What to produce – Some of the lines below need repeating. Reproduce exactly those between the lines holding "--disc: #efeff5;" and "none; stroke: var(--disc);", inclusive.

Collection entries:
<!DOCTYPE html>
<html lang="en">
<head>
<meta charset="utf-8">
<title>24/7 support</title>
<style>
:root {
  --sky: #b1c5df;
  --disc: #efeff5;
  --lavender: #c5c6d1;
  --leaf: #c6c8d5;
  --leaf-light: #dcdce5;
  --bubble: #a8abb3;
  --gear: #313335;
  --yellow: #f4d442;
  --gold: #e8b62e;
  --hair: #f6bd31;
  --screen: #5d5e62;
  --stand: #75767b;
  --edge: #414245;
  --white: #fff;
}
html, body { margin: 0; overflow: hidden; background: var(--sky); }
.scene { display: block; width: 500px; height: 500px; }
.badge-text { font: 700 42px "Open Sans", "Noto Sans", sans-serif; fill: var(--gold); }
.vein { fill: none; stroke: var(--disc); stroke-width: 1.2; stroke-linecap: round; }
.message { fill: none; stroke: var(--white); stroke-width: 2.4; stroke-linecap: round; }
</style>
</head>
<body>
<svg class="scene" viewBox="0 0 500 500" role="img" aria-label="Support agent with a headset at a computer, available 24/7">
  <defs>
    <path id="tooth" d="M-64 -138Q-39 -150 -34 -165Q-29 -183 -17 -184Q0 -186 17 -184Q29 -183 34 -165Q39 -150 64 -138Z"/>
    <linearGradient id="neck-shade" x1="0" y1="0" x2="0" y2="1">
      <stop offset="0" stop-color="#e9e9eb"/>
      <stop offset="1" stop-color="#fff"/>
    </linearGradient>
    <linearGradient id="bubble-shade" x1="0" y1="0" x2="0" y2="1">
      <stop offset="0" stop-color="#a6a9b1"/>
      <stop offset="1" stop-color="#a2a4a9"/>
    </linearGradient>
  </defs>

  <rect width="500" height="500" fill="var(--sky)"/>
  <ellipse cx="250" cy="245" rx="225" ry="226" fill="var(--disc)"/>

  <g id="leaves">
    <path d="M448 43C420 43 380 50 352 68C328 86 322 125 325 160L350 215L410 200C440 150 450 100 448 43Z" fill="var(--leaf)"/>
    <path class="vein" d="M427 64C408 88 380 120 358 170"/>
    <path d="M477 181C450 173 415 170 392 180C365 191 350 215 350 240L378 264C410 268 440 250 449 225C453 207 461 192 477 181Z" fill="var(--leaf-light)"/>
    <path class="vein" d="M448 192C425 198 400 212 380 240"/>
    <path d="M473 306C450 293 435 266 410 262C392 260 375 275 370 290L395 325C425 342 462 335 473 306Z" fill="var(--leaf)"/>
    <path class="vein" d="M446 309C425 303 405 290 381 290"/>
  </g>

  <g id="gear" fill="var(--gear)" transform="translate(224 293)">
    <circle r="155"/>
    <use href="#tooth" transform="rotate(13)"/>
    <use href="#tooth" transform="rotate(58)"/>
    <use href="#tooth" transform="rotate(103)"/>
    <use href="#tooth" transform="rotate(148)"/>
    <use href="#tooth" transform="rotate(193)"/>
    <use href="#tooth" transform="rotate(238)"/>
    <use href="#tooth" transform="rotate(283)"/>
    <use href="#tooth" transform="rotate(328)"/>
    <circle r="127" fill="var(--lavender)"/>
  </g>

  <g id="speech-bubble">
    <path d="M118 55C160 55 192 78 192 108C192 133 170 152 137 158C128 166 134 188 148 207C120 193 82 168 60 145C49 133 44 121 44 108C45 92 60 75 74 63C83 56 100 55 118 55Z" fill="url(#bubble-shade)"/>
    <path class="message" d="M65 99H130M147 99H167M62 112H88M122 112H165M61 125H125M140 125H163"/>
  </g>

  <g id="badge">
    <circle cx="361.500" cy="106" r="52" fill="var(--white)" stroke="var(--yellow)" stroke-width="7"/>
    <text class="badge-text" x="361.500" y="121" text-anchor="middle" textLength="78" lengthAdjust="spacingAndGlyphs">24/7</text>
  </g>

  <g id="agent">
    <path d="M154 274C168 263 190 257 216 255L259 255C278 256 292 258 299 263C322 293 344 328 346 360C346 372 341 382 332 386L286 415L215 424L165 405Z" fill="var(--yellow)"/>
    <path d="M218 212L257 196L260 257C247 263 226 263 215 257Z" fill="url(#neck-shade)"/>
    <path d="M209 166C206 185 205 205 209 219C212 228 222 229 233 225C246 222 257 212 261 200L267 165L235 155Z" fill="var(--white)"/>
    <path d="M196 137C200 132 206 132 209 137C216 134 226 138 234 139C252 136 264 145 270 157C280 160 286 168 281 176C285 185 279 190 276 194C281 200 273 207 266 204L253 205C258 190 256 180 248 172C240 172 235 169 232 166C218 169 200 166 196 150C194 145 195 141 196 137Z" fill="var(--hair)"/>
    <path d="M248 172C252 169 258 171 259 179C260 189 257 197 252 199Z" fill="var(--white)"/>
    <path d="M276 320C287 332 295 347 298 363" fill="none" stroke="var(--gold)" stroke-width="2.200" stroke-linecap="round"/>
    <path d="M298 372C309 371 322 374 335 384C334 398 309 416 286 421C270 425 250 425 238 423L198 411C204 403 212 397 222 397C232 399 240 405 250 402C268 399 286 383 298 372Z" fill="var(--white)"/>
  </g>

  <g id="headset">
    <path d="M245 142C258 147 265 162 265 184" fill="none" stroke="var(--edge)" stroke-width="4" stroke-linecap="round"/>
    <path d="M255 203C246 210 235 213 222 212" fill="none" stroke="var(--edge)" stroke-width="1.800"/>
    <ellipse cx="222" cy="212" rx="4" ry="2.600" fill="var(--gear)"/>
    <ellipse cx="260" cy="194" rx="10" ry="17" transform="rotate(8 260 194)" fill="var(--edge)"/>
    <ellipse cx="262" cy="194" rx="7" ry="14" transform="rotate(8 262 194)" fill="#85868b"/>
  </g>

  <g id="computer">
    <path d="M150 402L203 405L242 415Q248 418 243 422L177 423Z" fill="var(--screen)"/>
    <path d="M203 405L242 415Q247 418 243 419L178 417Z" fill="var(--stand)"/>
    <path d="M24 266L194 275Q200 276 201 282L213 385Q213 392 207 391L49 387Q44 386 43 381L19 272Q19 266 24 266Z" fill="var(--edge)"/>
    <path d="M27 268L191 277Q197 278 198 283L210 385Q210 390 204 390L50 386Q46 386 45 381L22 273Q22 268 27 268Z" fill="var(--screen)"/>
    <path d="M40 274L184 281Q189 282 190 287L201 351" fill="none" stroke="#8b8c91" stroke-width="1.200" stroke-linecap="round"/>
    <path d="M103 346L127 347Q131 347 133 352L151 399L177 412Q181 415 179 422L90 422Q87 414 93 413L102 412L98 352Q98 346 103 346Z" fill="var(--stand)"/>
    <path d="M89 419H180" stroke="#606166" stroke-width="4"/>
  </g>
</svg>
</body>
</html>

Problem solution –
  --disc: #efeff5;
  --lavender: #c5c6d1;
  --leaf: #c6c8d5;
  --leaf-light: #dcdce5;
  --bubble: #a8abb3;
  --gear: #313335;
  --yellow: #f4d442;
  --gold: #e8b62e;
  --hair: #f6bd31;
  --screen: #5d5e62;
  --stand: #75767b;
  --edge: #414245;
  --white: #fff;
}
html, body { margin: 0; overflow: hidden; background: var(--sky); }
.scene { display: block; width: 500px; height: 500px; }
.badge-text { font: 700 42px "Open Sans", "Noto Sans", sans-serif; fill: var(--gold); }
.vein { fill: none; stroke: var(--disc); stroke-width: 1.2; stroke-linecap: round; }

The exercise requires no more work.